More Than You’ll Ever Know by Katie Gutierrez – review

Published by Michael Joseph

Publication date – 7 July 2022

Source – review copy

Lore Rivera was married to two men at once, until on a baking hot day in 1986, one of them found out and shot the other. A secret double life, a tragic murder.

That’s the story the world knows.

It’s not the story that fascinates Cassie Bowman.

Carrying the weight of her own family tragedy, true-crime writer Cassie wants to know more about the mysterious woman at the heart of it all: Lore.

And to her surprise, Lore is willing to talk – about how a dance became an affair; how a marriage became a murder.

As the two women grow closer, Cassie finds she can’t help but confess her own darkest secrets.

But when it becomes clear that there might be more to the night of the murder than anyone realised, can either woman face up to the thing they’ve been hiding from . . . the truth?

Cassie is a true crime blogger, looking for the story that will make her career. When she hears about Lore Rivera she thinks she may have found the one. In 1986 Lore’s husband shot and killed her other husband, revealing that Lore had been a bigamist for the last year. Always refusing to talk to the press, Lore agrees to speak to Cassie. But is the truth about what happened all those years ago actually as it appears to be?

The story shifts between Cassie in 2017, Lore in 1985 and Lore in 2017. As it does so, the truth about what happened 30 years ago begins to unfold. The reader is take through how Lore’s relationship with Andres develops, all the while tinged with the sense that she is holding something back as a narrator of her own life.

Both Lore and Cassie are flawed characters. Both are driven by personal desires, to the extent that they cannot see, or simply ignore, how their actions will negatively effect other people. I had little sympathy for Lore. Her desire to be loved in a different way, to act upon those desires, drew Andres and his children, and Fabian and their children, into a web of lies that they did not agree to. She lied by omission as well as directly. She wanted the comfort of a family and the heady excitement of a love affair and didn’t think past the moment she was in as to how things would work. She doesn’t seem to express any regret at what happened, at the hurt she caused and the lives ruined.

Cassie too has made choices that immediately benefit her. She hides her past from her partner and uses her work to hide the truth from herself. She puts finding out the truth about Lore and the book she wants to write before her relationships.
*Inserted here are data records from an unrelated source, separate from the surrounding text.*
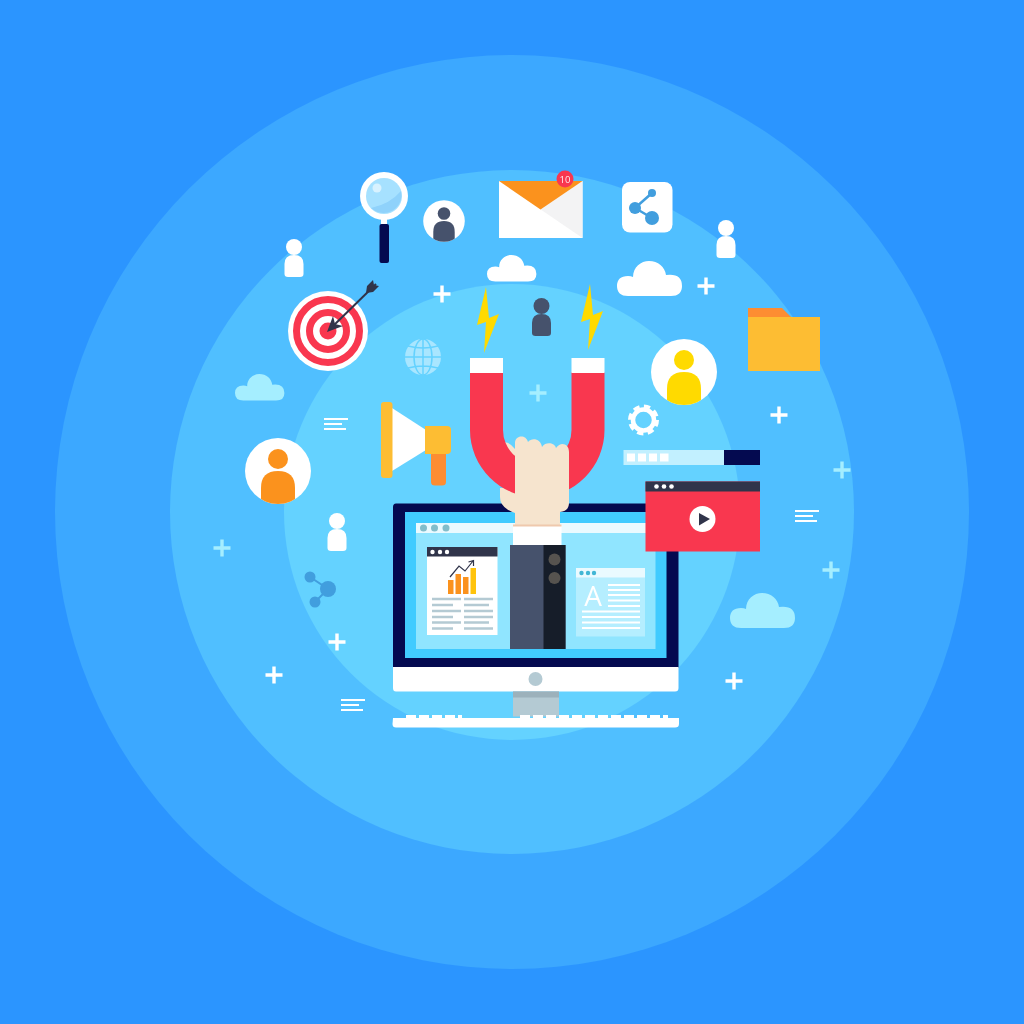
<!DOCTYPE html>
<html lang="en">
<head>
<meta charset="utf-8">
<title>Inbound marketing illustration</title>
<style>
:root{--bg:#2b95ff;--ring1:#3ca8ff;--ring2:#50bfff;--ring3:#64d2ff;--white:#fff;--red:#f9374f;--navy:#040a50;--slate:#46526c;--ink:#30344a;--amber:#fdbd33;--orange:#fb921d;--coral:#fd8d32;--yellow:#ffda00;--aqua:#a5eeff;--skin:#f6e4ce;--grey:#b4cad3;--blue:#419ede}
html,body{margin:0;height:100%;overflow:hidden;background:var(--bg)}
svg{display:block;width:1024px;height:1024px}
.white{fill:var(--white)}.red{fill:var(--red)}.navy{fill:var(--navy)}.slate{fill:var(--slate)}.ink{fill:var(--ink)}.amber{fill:var(--amber)}.orange{fill:var(--orange)}.coral{fill:var(--coral)}.yellow{fill:var(--yellow)}.aqua{fill:var(--aqua)}.skin{fill:var(--skin)}.grey{fill:var(--grey)}.blue{fill:var(--blue)}
.line{fill:none;stroke:var(--white);stroke-width:2}
.plus{fill:none;stroke-width:3.4;stroke:var(--white)}
.pale{stroke:var(--aqua)}
.badge{font:9.5px "Open Sans",sans-serif;fill:var(--white);text-anchor:middle}
.letter{font:28px "Open Sans",sans-serif;fill:var(--white);text-anchor:middle}
</style>
</head>
<body>
<svg viewBox="0 0 1024 1024" role="img" aria-label="A hand with a magnet rises from a computer and attracts marketing icons">
<defs>
<path id="plus" d="M-8.500 0H8.500M0-8.500V8.500"/>
<g id="person"><circle cy="-11" r="8"/><path d="M-9.500 16V6Q-9.500-3 0-3T9.500 6V16Q9.500 19 6 19H-6Q-9.500 19-9.500 16Z"/></g>
<path id="cloud" d="M11 35Q0 35 0 25T11 15Q14 15 16 16C16 6 24 0 32 0C41 0 48 6 49 14Q65 12 65 25Q65 35 54 35Z"/>
<path id="bolt" d="M9 0L0 38L9 35L7 66L22 27L12 31Z"/>
<path id="text-lines" class="line" d="M0 1H24M0 6H18M0 11H22"/>
<clipPath id="avatar-clip"><circle r="33"/></clipPath>
<g id="bust" clip-path="url(#avatar-clip)"><circle cy="-12" r="10"/><path d="M-17 40V17Q-17 0 0 0T17 17V40Z"/></g>
<path id="network" d="M13 26L30 11M13 26L30 36" fill="none" stroke-width="2.500"/>
</defs>

<g id="background">
<rect width="1024" height="1024" fill="var(--bg)"/>
<circle cx="512" cy="512" r="457" fill="var(--ring1)"/>
<circle cx="512" cy="512" r="342" fill="var(--ring2)"/>
<circle cx="512" cy="512" r="228" fill="var(--ring3)"/>
</g>

<g id="clouds">
<use href="#cloud" class="white" transform="translate(487 255) scale(.76)"/>
<use href="#cloud" class="white" x="617" y="261"/>
<use href="#cloud" class="aqua" transform="translate(235 374) scale(.76)"/>
<use href="#cloud" class="aqua" x="730" y="593"/>
</g>

<g id="plus-signs">
<g class="plus">
<use href="#plus" x="442" y="294"/><use href="#plus" x="706" y="286"/><use href="#plus" x="779" y="415"/><use href="#plus" x="337" y="642"/><use href="#plus" x="274" y="675"/><use href="#plus" x="734" y="681"/>
</g>
<g class="plus pale">
<use href="#plus" x="538" y="393"/><use href="#plus" x="842" y="470"/><use href="#plus" x="831" y="570"/><use href="#plus" x="222" y="548"/>
</g>
</g>

<g id="notes">
<use href="#text-lines" x="324" y="418"/><use href="#text-lines" x="795" y="510"/><use href="#text-lines" x="341" y="699"/>
</g>

<g id="people">
<use href="#person" class="white" x="294" y="258"/>
<use href="#person" class="white" x="726" y="239"/>
<use href="#person" class="white" x="337" y="532"/>
<use href="#person" class="slate" x="541.500" y="317"/>
<g transform="translate(444 221) scale(.63)"><circle r="33" class="white"/><use href="#bust" class="slate"/></g>
<g transform="translate(684 372)"><circle r="33" class="white"/><use href="#bust" class="yellow"/></g>
<g transform="translate(278 471)"><circle r="33" class="white"/><use href="#bust" class="orange"/></g>
</g>

<g id="magnifier">
<rect x="381" y="216" width="6" height="10" class="white"/>
<rect x="379.500" y="224" width="9.500" height="39" rx="2" class="navy"/>
<circle cx="384" cy="196" r="24" class="white"/>
<circle cx="384" cy="196" r="18" fill="#a6e1ff"/>
<path d="M371 208A18 18 0 0 0 401 191Q390 204 371 208Z" fill="#8fd2fb"/>
<circle cx="377" cy="188" r="4.500" fill="#d8f2ff"/>
</g>

<g id="envelope">
<rect x="499" y="181" width="83.500" height="57" class="white"/>
<path d="M582.500 181V238L540 209Z" fill="#f3f3f4"/>
<path d="M499 181H582.500L540.500 209.500Z" class="orange"/>
<circle cx="565" cy="179" r="8.500" class="red"/>
<text class="badge" x="565" y="182.500">10</text>
</g>

<g id="share-button">
<rect x="622" y="182" width="50.500" height="50.500" rx="8" class="white"/>
<use href="#network" x="622" y="182" stroke="var(--blue)"/>
<g class="blue"><circle cx="635" cy="208" r="6"/><circle cx="652" cy="193" r="4"/><circle cx="652" cy="218" r="7"/></g>
</g>

<g id="small-network">
<path d="M310 577L328 589L315 602" fill="none" stroke="var(--blue)" stroke-width="2"/>
<g class="blue"><circle cx="310" cy="577" r="5.500"/><circle cx="328" cy="589" r="8"/><circle cx="315" cy="602" r="5.500"/></g>
</g>

<g id="target">
<circle cx="328" cy="331" r="40" class="white"/>
<circle cx="328" cy="331" r="31.500" fill="none" stroke="var(--red)" stroke-width="7"/>
<circle cx="328" cy="331" r="18.500" fill="none" stroke="var(--red)" stroke-width="7"/>
<circle cx="328" cy="331" r="8.500" class="red"/>
<path d="M330 329L376 284" stroke="var(--ink)" stroke-width="2"/>
<path d="M327 332L333 316L335 324L343 326ZM366 293L367 286L373 280L374 285L379 286L373 292Z" class="ink"/>
</g>

<g id="globe" fill="none" stroke="var(--ring3)" stroke-width="1.500">
<circle cx="423" cy="357" r="18" fill="#a9e6ff" stroke="none"/>
<ellipse cx="423" cy="357" rx="9" ry="18"/>
<path d="M405 357H441M423 339V375M408 346Q423 350 438 346M408 368Q423 364 438 368"/>
</g>

<g id="folder">
<path d="M748 308H782L791 317V325H748Z" class="coral"/>
<rect x="748" y="317" width="72" height="54" class="amber"/>
</g>

<g id="gear" fill="none" stroke="var(--white)">
<circle cx="643.500" cy="420" r="13" stroke-width="5" stroke-dasharray="6 4.210"/>
<circle cx="643.500" cy="420" r="10.500" stroke-width="4.500"/>
</g>

<g id="megaphone">
<path d="M431 450H446V482Q446 485.500 442 485.500H435Q431 485.500 431 482Z" class="coral"/>
<path d="M392 408L426 430V450L392 471Z" class="white"/>
<rect x="381" y="402" width="11.500" height="76" rx="3" class="amber"/>
<path d="M425 426H447Q451 426 451 430V450Q451 454 447 454H425Z" class="amber"/>
</g>

<g id="computer">
<path d="M396 503.500H675Q678.500 503.500 678.500 507V668H393V507Q393 503.500 396 503.500Z" class="navy"/>
<rect x="405" y="512" width="261.500" height="146" fill="#41cbff"/>
<rect x="416" y="523" width="239.500" height="126" fill="#90e5ff"/>
<rect x="416" y="523" width="239.500" height="10" fill="#eafaff"/>
<g fill="#82bdca"><circle cx="423.500" cy="528" r="3.500"/><circle cx="434.500" cy="528" r="3.500"/><circle cx="446" cy="528" r="3.500"/></g>
<path d="M393 667H678.500V688Q678.500 691.500 675 691.500H396Q393 691.500 393 688Z" class="white"/>
<circle cx="535.500" cy="679" r="7" class="grey"/>
<rect x="513" y="691.500" width="46" height="25" class="grey"/>
<rect x="513" y="691.500" width="46" height="6" fill="#9cb1bb"/>
<path d="M393 718H679V724Q679 727.500 675 727.500H396Q392.500 727.500 392.500 724Z" class="white"/>
<path d="M406 716.500H462M520 716.500H668" stroke="var(--white)" stroke-width="3" stroke-dasharray="10 3"/>
</g>

<g id="report-window">
<rect x="427" y="547" width="70.500" height="88" class="white"/>
<rect x="427" y="547" width="70.500" height="9.500" class="ink"/>
<g class="white"><circle cx="432.500" cy="552" r="2.200"/><circle cx="440" cy="552" r="2.200"/><circle cx="447" cy="552" r="2.200"/></g>
<path d="M448 580H453.500V594H448ZM455.500 574H461V594H455.500ZM463 577H468.500V594H463Z" class="orange"/>
<rect x="470.500" y="568" width="5.500" height="26" fill="#ffc30c"/>
<path d="M450 577L459 566L465 571L473 561M468.500 562L473.500 560.500V566" fill="none" stroke="var(--ink)" stroke-width="1.200"/>
<path d="M432 599H461M432 605H453M432 611H461M432 617H453M432 622.500H461M432 628.500H453M464 599H493M464 605H489M464 611H493M464 617H493M464 622.500H489M464 628.500H493" stroke="var(--grey)" stroke-width="2.300"/>
</g>

<g id="article-window">
<rect x="576" y="568" width="69" height="68.500" fill="#b5eeff"/>
<rect x="576" y="568" width="69" height="9.500" fill="#eafaff"/>
<g fill="#41b6d5"><circle cx="581.500" cy="573" r="2.200"/><circle cx="588" cy="573" r="2.200"/><circle cx="594" cy="573" r="2.200"/></g>
<text class="letter" x="593" y="606">A</text>
<path class="line" d="M608 585H640M608 590H640M608 595H640M608 600.500H640M608 606H640M582 611.500H640M582 617H640M582 622.500H640M582 628H640"/>
</g>

<g id="palm" class="skin">
<path d="M502 443Q508 440 515 449V462L508 457Q503 451 502 443ZM500 488H520V513H515Q500 508 500 497Z"/>
</g>

<g id="magnet">
<path d="M470 372H503V430A34 34 0 0 0 571.500 430V372H604.500V430A67 67 0 0 1 470 430Z" class="red"/>
<path d="M470 358H503V373H470ZM571.500 358H604.500V373H571.500Z" class="white"/>
<use href="#bolt" x="477" y="287" class="yellow"/>
<use href="#bolt" x="581" y="284" class="yellow"/>
</g>

<g id="arm">
<path d="M515 443C515 435 526 434 528 442C532 437 541 439 542 447C546 441 555 443 556 448C561 441 569 444 569 452V503Q569 511 560 512V527H515Z" class="skin"/>
<rect x="513" y="525" width="48.500" height="20" class="white"/>
<path d="M513 525.500H561.500" stroke="#efc9ad" stroke-width="2"/>
<rect x="510" y="545" width="55.500" height="104" class="slate"/>
<rect x="543.500" y="545" width="22" height="104" fill="#161d29"/>
<circle cx="554.500" cy="559.500" r="6" fill="#56534f"/><circle cx="554.500" cy="578" r="6" fill="#56534f"/>
</g>

<g id="progress-bar">
<rect x="623.500" y="450" width="101" height="15" fill="#c2f0ff"/>
<rect x="724" y="450" width="36" height="15" class="navy"/>
<path d="M627 453.500H635V461.500H627ZM638 453.500H646V461.500H638ZM649 453.500H657V461.500H649ZM660 453.500H668.500V461.500H660Z" class="white"/>
</g>

<g id="video-window">
<rect x="645.500" y="481.500" width="114.500" height="70" class="red"/>
<rect x="645.500" y="481.500" width="114.500" height="10" class="ink"/>
<g class="white"><circle cx="656.500" cy="486.500" r="2.300"/><circle cx="664" cy="486.500" r="2.300"/><circle cx="671.500" cy="486.500" r="2.300"/><circle cx="702.500" cy="519" r="13"/></g>
<polygon points="699,513 710,519 699,525.500" class="ink"/>
</g>
</svg>
</body>
</html>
She only starts to explore that and assess her actions as she gets to know Lore better.

This isn’t really a murder mystery. There’s the aura of the unknown about what really happened to Andres the day he was murdered. However, the story is more a character study, an attempt to look at what would make a person have two separate lives, secret from each other. What lengths are people prepared to go to, in order to satisfy some personal desires or need for excitement and adventure. The question of whether Lore is a narcissist or simply someone who got carried away with romance, with the desire to be loved isn’t really answered. Lore herself isn’t often clear on whether it was because both men provided her with different things she needed or if she simply needed something to distract her from the everyday.  She often views her life as a one-sided transaction, listing what she gives to Fabian and the children, to Andre and his children and not what they get and need from her, which aren’t necessarily the same things.

It’s perhaps obvious to the reader before it becomes obvious to Cassie that things aren’t as they seem and as the story progresses the truth is revealed, or what is left of the truth that hasn’t been warped and whittled away by the last three decades.

Whilst a little long in places, the pace doesn’t overly drag. The prose reflects the whimsical reminisces  of Lore with the almost frantic need of Cassie to find out the truth, with the romance of Mexico contrasting with the realities of the everyday on Laredo.

An interesting, engaging look at that rare instance, a female bigamist, and the fallout from her double life.

Leave a Reply

Fill in your details below or click an icon to log in: Logo

You are commenting using your account. Log Out /  Change )

Twitter picture

You are commenting using your Twitter account. Log Out /  Change )

Facebook photo

You are commenting using your Facebook account. Log Out /  Change )

Connecting to %s

This site uses Akismet to reduce spam. Learn how your comment data is processed.